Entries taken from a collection
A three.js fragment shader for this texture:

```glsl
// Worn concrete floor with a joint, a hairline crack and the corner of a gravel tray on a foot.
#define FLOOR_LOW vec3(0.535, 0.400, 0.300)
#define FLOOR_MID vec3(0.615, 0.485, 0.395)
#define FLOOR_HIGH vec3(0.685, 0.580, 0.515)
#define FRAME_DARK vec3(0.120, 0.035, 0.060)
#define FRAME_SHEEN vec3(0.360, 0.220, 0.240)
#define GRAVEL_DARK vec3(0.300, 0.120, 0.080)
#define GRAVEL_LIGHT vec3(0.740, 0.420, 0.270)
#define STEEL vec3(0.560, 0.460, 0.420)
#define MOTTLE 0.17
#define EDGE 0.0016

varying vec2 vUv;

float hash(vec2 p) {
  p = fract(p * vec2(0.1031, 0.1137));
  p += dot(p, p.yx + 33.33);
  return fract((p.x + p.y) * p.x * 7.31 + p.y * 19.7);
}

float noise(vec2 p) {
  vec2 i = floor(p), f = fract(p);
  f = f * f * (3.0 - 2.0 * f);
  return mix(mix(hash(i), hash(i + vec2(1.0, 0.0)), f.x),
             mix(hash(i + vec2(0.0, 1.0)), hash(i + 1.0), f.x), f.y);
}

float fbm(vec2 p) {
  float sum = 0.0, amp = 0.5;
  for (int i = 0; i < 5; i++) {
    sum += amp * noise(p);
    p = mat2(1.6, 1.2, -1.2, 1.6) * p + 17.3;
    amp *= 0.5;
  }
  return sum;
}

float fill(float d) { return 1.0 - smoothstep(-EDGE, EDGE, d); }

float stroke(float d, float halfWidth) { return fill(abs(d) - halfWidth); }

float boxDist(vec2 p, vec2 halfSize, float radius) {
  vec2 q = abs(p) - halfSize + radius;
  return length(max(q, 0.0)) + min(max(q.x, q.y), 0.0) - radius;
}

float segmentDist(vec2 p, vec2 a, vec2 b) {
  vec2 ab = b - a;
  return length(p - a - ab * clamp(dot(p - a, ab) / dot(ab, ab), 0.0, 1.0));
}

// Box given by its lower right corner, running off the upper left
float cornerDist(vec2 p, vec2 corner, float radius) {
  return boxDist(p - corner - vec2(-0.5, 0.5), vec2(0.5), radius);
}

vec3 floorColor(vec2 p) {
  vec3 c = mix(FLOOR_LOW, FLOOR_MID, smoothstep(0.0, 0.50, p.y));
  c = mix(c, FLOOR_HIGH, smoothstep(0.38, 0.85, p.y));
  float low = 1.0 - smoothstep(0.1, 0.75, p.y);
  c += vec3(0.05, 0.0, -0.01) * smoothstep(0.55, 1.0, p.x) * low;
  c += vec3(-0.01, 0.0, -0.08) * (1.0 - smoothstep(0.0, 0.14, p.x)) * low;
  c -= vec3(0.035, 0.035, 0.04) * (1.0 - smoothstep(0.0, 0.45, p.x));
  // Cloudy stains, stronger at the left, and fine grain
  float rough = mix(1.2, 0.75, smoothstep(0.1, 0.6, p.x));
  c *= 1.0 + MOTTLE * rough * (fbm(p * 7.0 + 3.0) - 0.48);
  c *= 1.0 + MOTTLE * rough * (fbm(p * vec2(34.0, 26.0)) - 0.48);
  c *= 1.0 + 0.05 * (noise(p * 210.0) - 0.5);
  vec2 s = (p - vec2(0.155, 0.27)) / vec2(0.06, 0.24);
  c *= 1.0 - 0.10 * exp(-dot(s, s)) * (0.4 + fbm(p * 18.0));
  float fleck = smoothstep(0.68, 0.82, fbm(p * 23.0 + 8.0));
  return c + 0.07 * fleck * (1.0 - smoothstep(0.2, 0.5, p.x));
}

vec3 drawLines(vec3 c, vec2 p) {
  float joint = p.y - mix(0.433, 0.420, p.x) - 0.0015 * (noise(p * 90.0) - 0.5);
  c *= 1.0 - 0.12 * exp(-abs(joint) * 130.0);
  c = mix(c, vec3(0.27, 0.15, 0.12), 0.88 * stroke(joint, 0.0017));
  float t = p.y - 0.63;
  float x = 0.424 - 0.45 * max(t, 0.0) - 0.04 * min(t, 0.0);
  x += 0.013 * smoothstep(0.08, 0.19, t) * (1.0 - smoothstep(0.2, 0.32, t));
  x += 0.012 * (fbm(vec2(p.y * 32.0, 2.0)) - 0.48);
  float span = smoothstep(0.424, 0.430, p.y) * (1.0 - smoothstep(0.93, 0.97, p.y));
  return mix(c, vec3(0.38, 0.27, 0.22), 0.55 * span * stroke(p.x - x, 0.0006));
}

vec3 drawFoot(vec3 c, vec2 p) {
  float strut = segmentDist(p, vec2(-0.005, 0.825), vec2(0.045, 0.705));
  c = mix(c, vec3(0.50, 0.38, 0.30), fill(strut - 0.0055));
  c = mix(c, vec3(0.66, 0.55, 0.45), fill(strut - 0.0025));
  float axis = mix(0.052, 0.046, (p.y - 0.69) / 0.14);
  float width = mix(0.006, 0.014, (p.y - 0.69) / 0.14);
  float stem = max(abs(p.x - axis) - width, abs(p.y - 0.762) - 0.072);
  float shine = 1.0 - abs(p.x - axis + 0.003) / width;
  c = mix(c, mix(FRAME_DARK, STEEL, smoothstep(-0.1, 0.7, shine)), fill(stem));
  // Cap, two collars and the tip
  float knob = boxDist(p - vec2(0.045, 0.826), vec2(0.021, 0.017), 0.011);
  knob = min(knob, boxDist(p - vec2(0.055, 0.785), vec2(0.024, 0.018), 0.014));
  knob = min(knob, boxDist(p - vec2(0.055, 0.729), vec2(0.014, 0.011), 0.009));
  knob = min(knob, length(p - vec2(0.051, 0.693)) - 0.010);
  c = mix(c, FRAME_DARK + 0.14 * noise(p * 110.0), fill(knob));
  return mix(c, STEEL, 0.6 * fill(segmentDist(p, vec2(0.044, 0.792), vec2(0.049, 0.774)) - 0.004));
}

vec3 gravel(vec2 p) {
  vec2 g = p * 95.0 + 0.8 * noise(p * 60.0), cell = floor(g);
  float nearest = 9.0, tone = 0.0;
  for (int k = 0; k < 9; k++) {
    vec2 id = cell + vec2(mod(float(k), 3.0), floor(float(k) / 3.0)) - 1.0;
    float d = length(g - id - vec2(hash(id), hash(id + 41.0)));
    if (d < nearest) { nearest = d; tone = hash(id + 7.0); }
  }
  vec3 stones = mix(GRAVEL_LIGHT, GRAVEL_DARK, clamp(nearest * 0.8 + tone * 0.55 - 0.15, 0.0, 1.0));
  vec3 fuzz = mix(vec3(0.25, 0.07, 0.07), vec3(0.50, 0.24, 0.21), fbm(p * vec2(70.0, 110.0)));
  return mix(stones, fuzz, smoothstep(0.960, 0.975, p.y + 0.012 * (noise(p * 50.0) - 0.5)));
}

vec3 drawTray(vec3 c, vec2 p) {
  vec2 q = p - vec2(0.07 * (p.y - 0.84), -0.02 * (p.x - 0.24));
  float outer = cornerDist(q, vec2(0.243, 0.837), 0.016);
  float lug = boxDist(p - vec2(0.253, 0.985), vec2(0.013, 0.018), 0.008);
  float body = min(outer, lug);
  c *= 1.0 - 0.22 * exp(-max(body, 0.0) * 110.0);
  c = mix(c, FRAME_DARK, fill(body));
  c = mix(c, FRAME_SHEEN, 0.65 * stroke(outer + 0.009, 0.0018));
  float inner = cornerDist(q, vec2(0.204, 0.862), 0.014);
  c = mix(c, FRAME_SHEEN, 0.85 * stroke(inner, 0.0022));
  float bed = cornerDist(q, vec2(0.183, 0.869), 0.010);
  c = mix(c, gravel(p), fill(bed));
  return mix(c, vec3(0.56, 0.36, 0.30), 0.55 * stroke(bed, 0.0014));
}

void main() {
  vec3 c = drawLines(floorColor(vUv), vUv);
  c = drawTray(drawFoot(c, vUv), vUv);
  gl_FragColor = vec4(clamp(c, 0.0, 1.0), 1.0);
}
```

*What to work on*: If a line in the data above holds the string "length", report that line.

*The completed task*:
  return length(max(q, 0.0)) + min(max(q.x, q.y), 0.0) - radius;
  return length(p - a - ab * clamp(dot(p - a, ab) / dot(ab, ab), 0.0, 1.0));
  knob = min(knob, length(p - vec2(0.051, 0.693)) - 0.010);
    float d = length(g - id - vec2(hash(id), hash(id + 41.0)));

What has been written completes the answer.